Hulten and Rudicil both were placed on administrative leave after the King County Sheriff’s Office began investigating. Rudicil remained in that position when Reardon left office Friday.
When the scandal broke, Hulten almost immediately sought “whistle-blower” protection, claiming his Edmond Thomas activities had revealed evidence of a wide conspiracy against Reardon involving prosecutors, politicians and journalists.
An employment attorney’s independent review of Hulten’s complaint determined there was no merit to his “whistle-blower” allegations.
Things got more complicated for Hulten when porn and homemade sexually explicit images of himself and a former girlfriend were discovered on a county hard drive. Files containing “background checks” on County Council members also were found.
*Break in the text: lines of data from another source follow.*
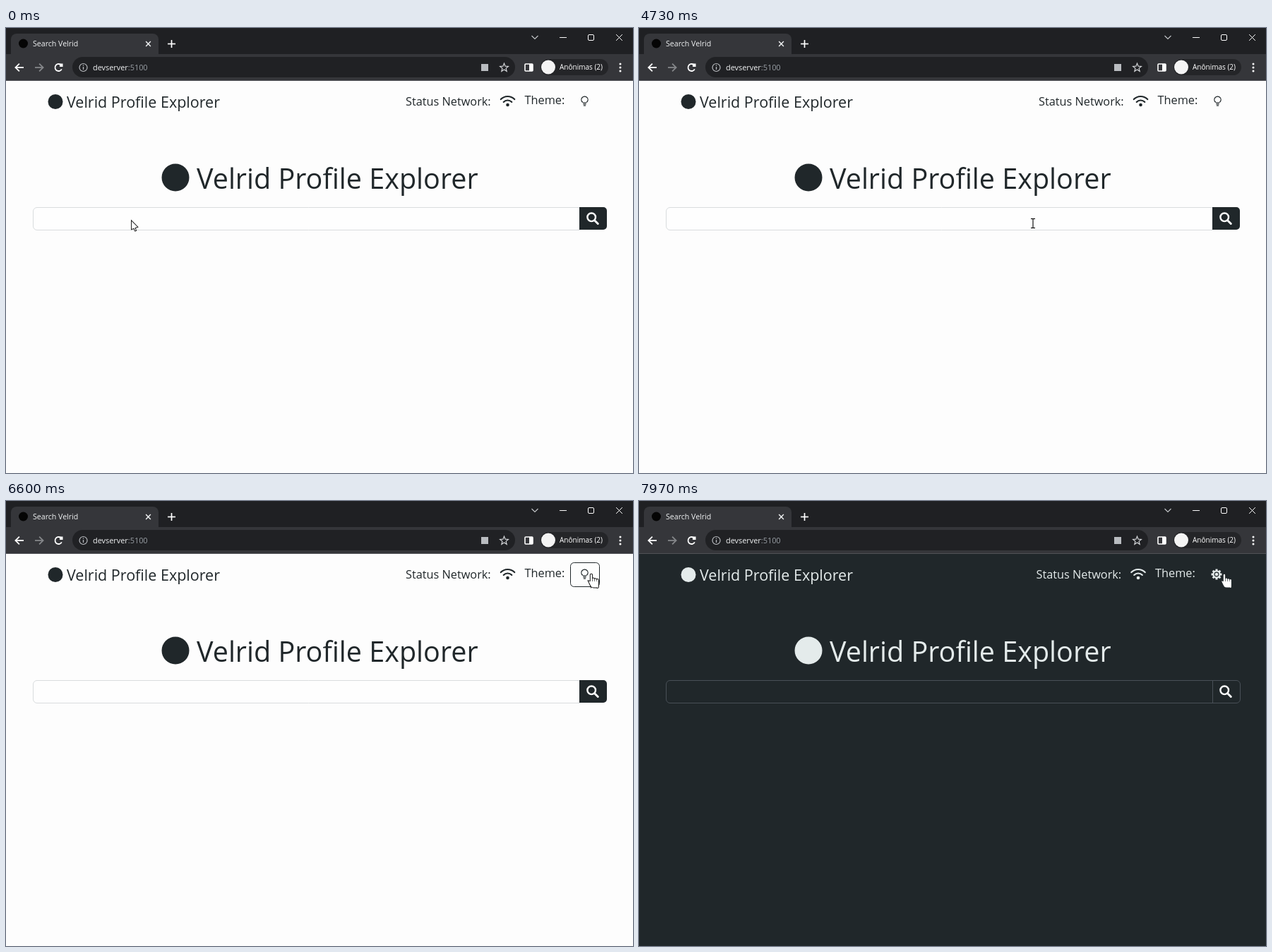
An HTML page with a canvas that plays this animation: 888x631 px, repeating every 8000 ms.

```html
<!DOCTYPE html>
<html lang="en">
<head>
<meta charset="utf-8">
<title>Search Velrid</title>
<style>
html, body { margin: 0; width: 100%; height: 100%; overflow: hidden; background: #fdfdfd; }
canvas { display: block; width: 888px; height: 631px; }
</style>
</head>
<body>
<canvas id="stage" width="888" height="631"></canvas>
<script>
const c = document.getElementById('stage').getContext('2d');
const LOOP = 8000, TURN = Math.PI * 2, UP = -Math.PI / 2;
const FOCUS = 5330, PRESS = 6340, TOGGLE = 6640, BLINK = 530;
const INK = '#20272a', PAPER = '#fdfdfd', PALE = '#e4ebeb';
const BAR = '#35363a', DEEP = '#202124', WHITE = '#ffffff', SOFT = '#b9bcc0';
const NAME = 'Velrid Profile Explorer';

const HOME = { x: 177, y: 272 };
const GLIDES = [
  { at: 1590, time: 40, x: 235, y: 267 },
  { at: 3600, time: 1800, x: 704, y: 282 },
  { at: 5800, time: 140, x: 829, y: 103 }
];

function progress(t, start, length) {
  const v = Math.max(0, Math.min(1, (t - start) / length));
  return v * v * (3 - 2 * v);
}

function mix(a, b, k) {
  const channel = (s, i) => parseInt(s.slice(1 + 2 * i, 3 + 2 * i), 16);
  return `rgb(${[0, 1, 2].map(i => Math.round(channel(a, i) * (1 - k) + channel(b, i) * k))})`;
}

function pointerAt(t) {
  let { x, y } = HOME;
  for (const g of GLIDES) {
    const k = progress(t, g.at, g.time);
    x += (g.x - x) * k;
    y += (g.y - y) * k;
  }
  return { x: Math.round(x), y: Math.round(y) };
}

function text(s, x, y, size, color) {
  c.font = `${size}px "Open Sans", "Noto Sans", sans-serif`;
  c.fillStyle = color;
  c.fillText(s, x, y);
  return x + c.measureText(s).width;
}

function rect(x, y, w, h, color) {
  c.fillStyle = color;
  c.fillRect(x, y, w, h);
}

function box(x, y, w, h, r, fill, stroke, width = 1) {
  c.beginPath();
  c.roundRect(x, y, w, h, r);
  if (fill) { c.fillStyle = fill; c.fill(); }
  if (stroke) outline(stroke, width);
}

function outline(color, width) {
  c.strokeStyle = color;
  c.lineWidth = width;
  c.stroke();
}

function disc(x, y, r, color) {
  c.beginPath();
  c.arc(x, y, r, 0, TURN);
  c.fillStyle = color;
  c.fill();
}

function arc(x, y, r, from, to, color, width) {
  c.beginPath();
  c.arc(x, y, r, from, to);
  outline(color, width);
}

const ring = (x, y, r, color, width) => arc(x, y, r, 0, TURN, color, width);

function line(x1, y1, x2, y2, color, width) {
  c.beginPath();
  c.moveTo(x1, y1);
  c.lineTo(x2, y2);
  outline(color, width);
}

// Evenly spaced diameters: two make a plus or a cross, four make gear teeth.
function spokes(x, y, r, count, turn, color, width) {
  for (let i = 0; i < count; i++) {
    const a = turn + i * Math.PI / count, dx = r * Math.cos(a), dy = r * Math.sin(a);
    line(x - dx, y - dy, x + dx, y + dy, color, width);
  }
}

// Open arrowhead with its tip at x, y; dx and dy reach back to the ends.
function chevron(x, y, dx, dy, color, width) {
  c.beginPath();
  c.moveTo(x + dx, y + dy);
  c.lineTo(x, y);
  if (Math.abs(dx) > Math.abs(dy)) c.lineTo(x + dx, y - dy);
  else c.lineTo(x - dx, y + dy);
  outline(color, width);
}

function navArrow(x, dir, color) {
  const tip = x + dir * 5.8;
  line(x - dir * 5.8, 56, tip, 56, color, 1.8);
  chevron(tip, 56, -dir * 5.5, 5.4, color, 1.8);
}

function drawTabs() {
  rect(0, 0, 888, 37, '#1f2023');
  box(7, 8, 209, 40, 8, BAR);
  rect(0, 37, 888, 37, BAR);
  rect(0, 74, 888, 1, '#505256');
  disc(24.5, 22, 6.5, '#050505');
  text('Search Velrid', 38, 26, 10.6, '#f1f3f4');
  spokes(201.5, 22.5, 4.8, 2, Math.PI / 4, '#f1f3f4', 1.4);
  spokes(234.5, 22.5, 5.5, 2, 0, WHITE, 1.7);
  chevron(749, 15.5, 4.5, -4.5, '#c4c7c9', 1.1);
  line(784, 13.5, 794, 13.5, WHITE, 1);
  box(824.5, 9.5, 8, 8, 1.5, null, WHITE);
  spokes(868.5, 13.5, 6.2, 2, Math.PI / 4, WHITE, 1);
}

function drawToolbar() {
  navArrow(19.2, -1, WHITE);
  navArrow(46.8, 1, '#85878a');
  arc(74.5, 56, 5, 0.5, 5.5, WHITE, 1.8);
  rect(76, 50.5, 4.5, 4.5, WHITE);

  box(94, 41, 627, 29, 14.5, DEEP);
  ring(109.5, 56, 5.5, SOFT, 1.2);
  line(109.5, 55, 109.5, 59, SOFT, 1.3);
  disc(109.5, 53, 0.8, SOFT);
  const port = text('devserver', 123, 60, 10.9, '#f1f3f4');
  text(':5100', port, 60, 10.9, '#9aa0a6');
  rect(673, 51, 10, 10, SOFT);

  c.beginPath();
  for (let i = 0; i < 10; i++) {
    const a = UP + i * TURN / 10, r = i % 2 ? 2.7 : 6.2;
    c.lineTo(705.5 + r * Math.cos(a), 56.3 + r * Math.sin(a));
  }
  c.closePath();
  outline('#d3d5d8', 1.2);

  box(735, 51, 11, 10, 1, null, WHITE, 1.6);
  rect(741, 51, 5, 10, WHITE);
  box(757, 44, 96, 23, 11.5, '#242528');
  disc(768, 55.5, 10, '#f4f4f4');
  text('Anônimas (2)', 784, 59, 10, WHITE);
  for (let i = -1; i < 2; i++) disc(870, 56 + 5 * i, 1.5, WHITE);
}

function drawWifi(x, color) {
  c.lineCap = 'round';
  for (const r of [8, 13.5]) arc(x, 110.5, r, UP - 0.8, UP + 0.8, color, 2.2);
  c.lineCap = 'butt';
  disc(x, 109, 2.3, color);
}

function drawBulb(color) {
  arc(819.5, 101.7, 4.6, UP - 2.5, UP + 2.5, color, 1.3);
  for (let i = 0; i < 3; i++) line(816.9 + i / 2, 106 + 2 * i, 822.1 - i / 2, 106 + 2 * i, color, 1.2);
}

function drawGear(color) {
  spokes(818, 104, 7.5, 4, 0, color, 3);
  disc(818, 104, 5.7, color);
  ring(818, 104, 2.9, INK, 1.1);
}

function drawPage(t, dark, settle) {
  const shift = dark ? -3.5 : 0;
  const label = dark ? PALE : INK;
  const heading = mix(INK, PALE, settle);
  rect(0, 75, 888, 556, dark ? INK : PAPER);

  disc(70, 104.5, 10.5, heading);
  text(NAME, 86, 113, 21.5, heading);
  text('Status Network:', 566 + shift, 110, 16.3, label);
  drawWifi(710.5 + shift, label);
  text('Theme:', 734.5 + shift, 108, 16.3, label);
  if (dark) {
    drawGear(heading);
  } else {
    const hover = progress(t, 5880, 100);
    if (hover) box(799.5, 87.5, 41, 34, 5, null, mix(PAPER, INK, hover));
    drawBulb(INK);
  }

  disc(240, 212, 19.5, heading);
  text(NAME, 270, 227.5, 39.5, heading);
}

function drawSearch(t, dark, settle) {
  const focus = progress(t, FOCUS, 150) * (1 - progress(t, PRESS, 150));
  if (dark) {
    const edge = mix(WHITE, '#495057', settle);
    box(38.5, 254.5, 813, 32, 5.5, null, edge);
    line(812.5, 254, 812.5, 287, edge, 1);
  } else {
    if (focus) box(37, 252.5, 777, 36, 7, null, `rgba(13,110,253,${0.25 * focus})`, 3);
    box(38.5, 254.5, 774, 32, [5.5, 0, 0, 5.5], '#fefefe', mix('#d9dcde', '#86b7fe', focus));
    box(812, 254, 39, 32, [0, 5, 5, 0], INK);
    if (focus) rect(812, 254, 3, 32, `rgba(13,110,253,${0.5 * focus})`);
  }
  ring(829.2, 268.3, 5.8, WHITE, 2.4);
  c.lineCap = 'round';
  line(833.8, 273, 838.3, 277.5, WHITE, 2.9);
  c.lineCap = 'butt';
  const blinkOn = Math.floor((t - FOCUS) / BLINK) % 2 === 0;
  if (t >= FOCUS && t < PRESS && blinkOn) line(49.5, 261, 49.5, 279, INK, 1);
}

// Outlines every part, then fills them all, so overlaps merge into one shape.
function merged(parts, color) {
  for (const part of parts) {
    c.strokeStyle = color;
    c.lineWidth = 2;
    c.stroke(part);
  }
  c.fillStyle = WHITE;
  for (const part of parts) c.fill(part);
}

function bar(x, y, w, h, r) {
  const path = new Path2D();
  path.roundRect(x, y, w, h, r);
  return path;
}

function drawArrow() {
  const head = new Path2D('M1 2V13L9 10Z');
  const tail = new Path2D('M3.5 10L6 15.5L7 15L4.5 9.5Z');
  merged([head, tail], '#222');
}

function drawHand(color) {
  const fingers = [0, 1, 2, 3].map(i => bar(-1.2 + 2.9 * i, i ? 5.7 + 0.8 * i : 0.8, 2.3, 12, 1.2));
  const palm = bar(-1, 11, 10.4, 8.5, [0, 0, 3, 4]);
  const thumb = new Path2D('M-4 10.5L-1 11V17Z');
  merged([...fingers, palm, thumb], color);
}

function drawBeam() {
  line(0, -6.5, 0, 6.5, '#111', 1.2);
  for (const y of [-6.5, 6.5]) line(-3, y, 3, y, '#111', 1.2);
}

function drawPointer(t, dark) {
  const { x, y } = pointerAt(t);
  c.save();
  c.translate(x, y);
  if (y < 125) drawHand(dark ? INK : '#111');
  else if (t > GLIDES[1].at + 40 && y > 253) drawBeam();
  else drawArrow();
  c.restore();
}

function render(t) {
  const dark = t >= TOGGLE;
  const settle = progress(t, TOGGLE + 30, 320);
  drawTabs();
  drawToolbar();
  drawPage(t, dark, settle);
  drawSearch(t, dark, settle);
  drawPointer(t, dark);
}

const start = performance.now();
function tick() {
  render((performance.now() - start) % LOOP);
  requestAnimationFrame(tick);
}
tick();
</script>
</body>
</html>
```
Hulten eventually resigned, saying he expected to be fired over the porn, yet insisting he wasn’t responsible. He didn’t leave without first threatening Haakenson and others at the county that he intends to press a variety of lawsuits — including a case he said he can bring over how the county processed records he sought as “Edmond Thomas.”
“… I think you probably know that there is a bigger explanation behind my actions,” Hulten wrote in a text to Haakenson. “I didn’t do it for fun. And I always always always was subordinate to the guy that hired me.”